We’ve moved through the years in our practice, we started from industrial design and went into slowly questioning what industry is. The two words, “industrial” and “design”: you start disintegrating them and then your practice starts to move along and you become interested in other things. Right now, our main focus is interrogation of what design is and can be, and we do that through projects that are often shown, rather than as part of an industrial process. The venue tends to be a museum, galleries, public spaces, it’s much more installation-oriented at this state.
You won with your partner, Rosario Hurtado, the London Design Medal. You talked about design not being just a means to a product. What was it like for you to get recognition from the industry, even though you were not necessarily looking for it?
I think we were the ugly duckling of that prize! If you look at the people that have received the prize before and after us, they’re always very prominent within the industry. I believe we are known in the industry, but our achievements, if we can call them that, are in a more gray area. I think part of it was the recognition of the experimental approach that plays an important part in education. Influencing design does not only happen through objects, but also by influencing how other people are looking at design and expanding the field, and I think that the prize acknowledged that there are other practices in design that are recognised and valid, that there is not just one standard, and that was important to us.
If you had to mention a particular project that encapsulates your point of view, what would that be?
For us, it would be the one we just completed, and it is probably the largest work we’ve done. We were asked to take part in the Biennale of Art in Gwanju. We had a very good relationship with the curator of the exhibition, Jessica Morgan, and she had seen our installation work. We had a conversation about what we could do and we suggested to create a background for all the artwork. The four pavillions of the Biennale were in a graphic layout that guided you. We were thinking: “she will never go with this”- how are you going to convince an artist to have something else behind their work? But she has been amazing, she managed to get 170 international artists to embrace the idea- only 3 refused. So we reconstructed one and a half kilometres of images. The design was called Mise en Scene, and it was a research into the architecture of cinema. The images were designed with halftone: when you’re close to them you don’t see anything, just big dots, but as soon as you back down, they become really dramatic pictures of smoke…because the title of the Biennale was “Burning down the house”, this idea of creative destruction. This represents the kind of work that we are doing now, in terms of ambition and scale. It was a project that ran for almost six months and it was very complex from a technical point of view, software is not even prepared to deal with such big images. The corridors were 12 meters high. It was quite a challenging project, because it had never been done at that scale. It was really good that the artists were happy with it. When you went into the rooms that didn’t have the backgrounds, they looked like they were missing something.

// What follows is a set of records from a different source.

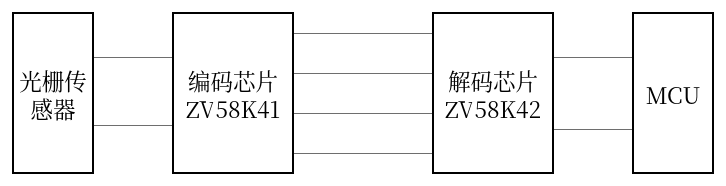
<!DOCTYPE html>
<html lang="zh-CN">
<head>
<meta charset="utf-8">
<title>光栅传感器信号链框图</title>
<style>
:root {
  --paper: #ffffff;
  --ink: #000000;
  --wire: #6e6e6e;
}
* { box-sizing: border-box; }
html, body { margin: 0; overflow: hidden; }
.diagram {
  position: relative;
  width: 726px;
  height: 186px;
  overflow: hidden;
  background: var(--paper);
  color: var(--ink);
  font: 400 22.5px/28px "Noto Serif CJK SC", "Noto Serif", serif;
}
.wires {
  position: absolute;
  inset: 0;
  stroke: var(--wire);
  stroke-width: 1;
}
.block {
  position: absolute;
  top: 12px;
  height: 162px;
  display: flex;
  flex-direction: column;
  align-items: center;
  justify-content: center;
  padding-top: 2px;
  border: 2px solid var(--ink);
  background: var(--paper);
  white-space: nowrap;
}
.sensor { left: 12px; width: 82px; }
.encoder { left: 172px; width: 122px; }
.decoder { left: 432px; width: 122px; }
.mcu { left: 632px; width: 82px; }
</style>
</head>
<body>
<main class="diagram">
  <svg class="wires" width="726" height="186" viewBox="0 0 726 186" aria-hidden="true">
    <g class="sensor-to-encoder">
      <line x1="93" y1="57.5" x2="173" y2="57.5"/>
      <line x1="93" y1="125.5" x2="173" y2="125.5"/>
    </g>
    <g class="encoder-to-decoder">
      <line x1="293" y1="33.5" x2="433" y2="33.5"/>
      <line x1="293" y1="73.5" x2="433" y2="73.5"/>
      <line x1="293" y1="113.5" x2="433" y2="113.5"/>
      <line x1="293" y1="153.5" x2="433" y2="153.5"/>
    </g>
    <g class="decoder-to-mcu">
      <line x1="553" y1="57.5" x2="633" y2="57.5"/>
      <line x1="553" y1="129.5" x2="633" y2="129.5"/>
    </g>
  </svg>
  <div class="block sensor"><span>光栅传</span><span>感器</span></div>
  <div class="block encoder"><span>编码芯片</span><span>ZV58K41</span></div>
  <div class="block decoder"><span>解码芯片</span><span>ZV58K42</span></div>
  <div class="block mcu"><span>MCU</span></div>
</main>
</body>
</html>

Would you describe your work as multidisciplinary?
I’d go further, we describe ourselves as postdisciplinary! I think multidisciplinary means that there are still different disciplines- in our definition of design that doesn’t exist. Working on the same project, for example, the outcomes go from material-based (the kind of things we learned when we started), to questioning cinematic systems, creating a digital writing program to write scripts…so suddenly, once you start breaking from the idea of disciplines, there are no places left where you say “I’m not going to do this, because I don’t know how to do it.”
Interview by Nadia Barbu, images and clips courtesy of Roberto Feo